Racial Disparity Shown in Endometrial-Cancer Survival
Findings from two recent studies suggest a biological cause for the difference in survival rates between African-American and Caucasian women with endometrial cancer.
Akinso: Medical scientists have known for years that how a person reacts to certain diseases can depend, to a degree, on that person's ethnic background. Now, researchers at the National Cancer Institute, and Walter Reed Army Medical Center, report findings from two studies that may suggest a biological cause for the difference in survival rates observed between African-American and Caucasian women with endometrial cancer. The first study looked at patient-survival rates in four endometrial-cancer clinical trials. Doctor Larry Maxwell is the Director of the Gynecologic Disease Center at Walter Reed. He and his collaborators demonstrated that African-American women with endometrial cancer have a 25-percent-greater chance of dying than Caucasian women with the same diagnosis.

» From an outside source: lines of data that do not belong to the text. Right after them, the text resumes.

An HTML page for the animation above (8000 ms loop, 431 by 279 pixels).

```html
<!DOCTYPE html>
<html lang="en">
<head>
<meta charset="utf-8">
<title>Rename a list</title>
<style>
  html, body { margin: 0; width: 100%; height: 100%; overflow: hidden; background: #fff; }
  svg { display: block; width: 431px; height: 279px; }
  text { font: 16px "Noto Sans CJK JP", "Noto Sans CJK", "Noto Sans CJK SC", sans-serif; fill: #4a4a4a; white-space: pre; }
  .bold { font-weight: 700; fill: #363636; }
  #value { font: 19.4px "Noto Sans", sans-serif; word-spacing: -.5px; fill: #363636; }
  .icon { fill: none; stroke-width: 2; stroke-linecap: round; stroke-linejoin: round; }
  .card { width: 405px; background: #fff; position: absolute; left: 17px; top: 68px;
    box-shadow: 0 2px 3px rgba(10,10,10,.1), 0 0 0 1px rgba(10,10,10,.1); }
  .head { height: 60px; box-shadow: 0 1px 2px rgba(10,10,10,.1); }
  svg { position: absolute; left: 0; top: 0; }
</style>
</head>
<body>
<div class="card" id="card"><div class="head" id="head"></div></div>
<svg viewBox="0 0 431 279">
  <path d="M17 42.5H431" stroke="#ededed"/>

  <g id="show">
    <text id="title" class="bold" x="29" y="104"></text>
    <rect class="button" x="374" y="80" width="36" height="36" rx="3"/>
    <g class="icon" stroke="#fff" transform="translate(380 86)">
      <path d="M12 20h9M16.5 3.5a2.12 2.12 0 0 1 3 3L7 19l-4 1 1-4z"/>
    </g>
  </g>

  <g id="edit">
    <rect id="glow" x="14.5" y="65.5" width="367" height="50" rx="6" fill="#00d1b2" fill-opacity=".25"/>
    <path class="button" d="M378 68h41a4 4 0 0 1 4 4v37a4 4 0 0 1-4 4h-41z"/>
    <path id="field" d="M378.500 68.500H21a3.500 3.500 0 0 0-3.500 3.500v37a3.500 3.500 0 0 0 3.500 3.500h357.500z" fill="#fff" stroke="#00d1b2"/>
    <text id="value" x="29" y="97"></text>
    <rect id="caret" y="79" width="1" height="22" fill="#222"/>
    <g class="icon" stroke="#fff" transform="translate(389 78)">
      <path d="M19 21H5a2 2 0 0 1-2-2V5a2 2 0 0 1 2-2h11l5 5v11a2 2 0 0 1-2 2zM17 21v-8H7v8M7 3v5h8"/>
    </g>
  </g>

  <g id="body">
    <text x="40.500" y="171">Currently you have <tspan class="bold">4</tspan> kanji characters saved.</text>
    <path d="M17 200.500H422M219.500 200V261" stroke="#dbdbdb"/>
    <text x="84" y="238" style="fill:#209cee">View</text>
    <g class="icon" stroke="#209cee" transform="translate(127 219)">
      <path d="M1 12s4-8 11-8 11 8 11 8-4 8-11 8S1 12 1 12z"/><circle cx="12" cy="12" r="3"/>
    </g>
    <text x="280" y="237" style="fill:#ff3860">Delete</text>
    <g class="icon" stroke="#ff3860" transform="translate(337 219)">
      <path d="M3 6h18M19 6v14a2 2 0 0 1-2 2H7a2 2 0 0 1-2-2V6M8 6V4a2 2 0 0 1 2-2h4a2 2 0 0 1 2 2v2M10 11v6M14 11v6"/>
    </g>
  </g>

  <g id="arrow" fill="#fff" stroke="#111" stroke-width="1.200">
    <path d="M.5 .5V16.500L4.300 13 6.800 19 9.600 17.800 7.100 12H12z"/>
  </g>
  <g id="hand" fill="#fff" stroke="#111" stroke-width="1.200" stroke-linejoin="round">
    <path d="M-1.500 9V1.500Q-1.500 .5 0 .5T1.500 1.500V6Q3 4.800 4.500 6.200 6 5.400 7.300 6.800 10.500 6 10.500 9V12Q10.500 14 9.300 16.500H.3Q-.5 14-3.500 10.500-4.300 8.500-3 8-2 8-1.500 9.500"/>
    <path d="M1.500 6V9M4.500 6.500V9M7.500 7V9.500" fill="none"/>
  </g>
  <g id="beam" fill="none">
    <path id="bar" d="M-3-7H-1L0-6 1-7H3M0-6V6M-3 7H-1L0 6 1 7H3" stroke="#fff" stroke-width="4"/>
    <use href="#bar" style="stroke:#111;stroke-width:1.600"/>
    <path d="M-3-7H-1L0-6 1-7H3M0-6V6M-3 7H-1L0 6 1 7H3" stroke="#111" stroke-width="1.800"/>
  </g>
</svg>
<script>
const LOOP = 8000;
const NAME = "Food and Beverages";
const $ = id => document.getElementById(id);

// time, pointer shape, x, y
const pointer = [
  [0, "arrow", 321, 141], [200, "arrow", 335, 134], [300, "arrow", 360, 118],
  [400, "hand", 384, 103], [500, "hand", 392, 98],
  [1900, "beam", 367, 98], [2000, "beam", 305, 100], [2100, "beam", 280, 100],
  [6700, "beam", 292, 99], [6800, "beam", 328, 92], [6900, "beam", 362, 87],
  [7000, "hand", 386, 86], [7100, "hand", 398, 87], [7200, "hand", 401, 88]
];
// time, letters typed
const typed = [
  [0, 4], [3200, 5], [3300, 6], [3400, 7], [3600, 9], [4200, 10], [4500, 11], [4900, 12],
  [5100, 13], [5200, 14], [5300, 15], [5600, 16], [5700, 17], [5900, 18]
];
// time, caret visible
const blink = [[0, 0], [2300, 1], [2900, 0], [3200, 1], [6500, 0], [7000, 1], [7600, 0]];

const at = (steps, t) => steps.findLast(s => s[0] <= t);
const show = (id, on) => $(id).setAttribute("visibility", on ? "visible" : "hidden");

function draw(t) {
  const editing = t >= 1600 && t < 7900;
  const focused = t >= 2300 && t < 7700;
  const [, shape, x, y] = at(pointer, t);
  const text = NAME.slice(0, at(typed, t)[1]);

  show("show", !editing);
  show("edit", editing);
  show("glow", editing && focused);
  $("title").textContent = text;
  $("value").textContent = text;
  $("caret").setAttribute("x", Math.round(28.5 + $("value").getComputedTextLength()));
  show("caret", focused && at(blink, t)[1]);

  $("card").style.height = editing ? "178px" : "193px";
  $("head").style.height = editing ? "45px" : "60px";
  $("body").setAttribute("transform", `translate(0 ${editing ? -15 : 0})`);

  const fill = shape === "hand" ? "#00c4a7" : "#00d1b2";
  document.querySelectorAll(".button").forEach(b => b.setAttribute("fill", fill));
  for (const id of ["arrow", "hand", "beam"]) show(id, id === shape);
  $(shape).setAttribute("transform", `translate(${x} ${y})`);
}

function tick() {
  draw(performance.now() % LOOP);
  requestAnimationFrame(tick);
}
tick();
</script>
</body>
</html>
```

Maxwell: In the setting of a clinical trial, patients are all receiving similar treatment — irrespective of their race. In this analysis of the data from the Gynecologic Oncology Group, we, in fact, confirmed our suspicion that patients with advanced-stage endometrial cancer still have worse outcome — even when receiving similar treatment in a clinical-trial setting.
Akinso: The second study focused on gene patterns in similar cancer cells from African-American and Caucasian women. Researchers, at first, could not identify gene patterns specific to women of either race. However, when the focus was shifted to advanced cancers, they found that gene patterns in cancer cells did tend to be identifiable by race. Doctor Maxwell added that the studies do not imply that African-Americans and Caucasians are genetically different. However, differences in culture and social structures might cause different racial groups to display a distinct genetic profile. This is Wally Akinso, at the National Institutes of Health, Bethesda, Maryland.
About This Audio Report
Reporter: Wally Akinso
Sound Bite: Dr. Larry Maxwell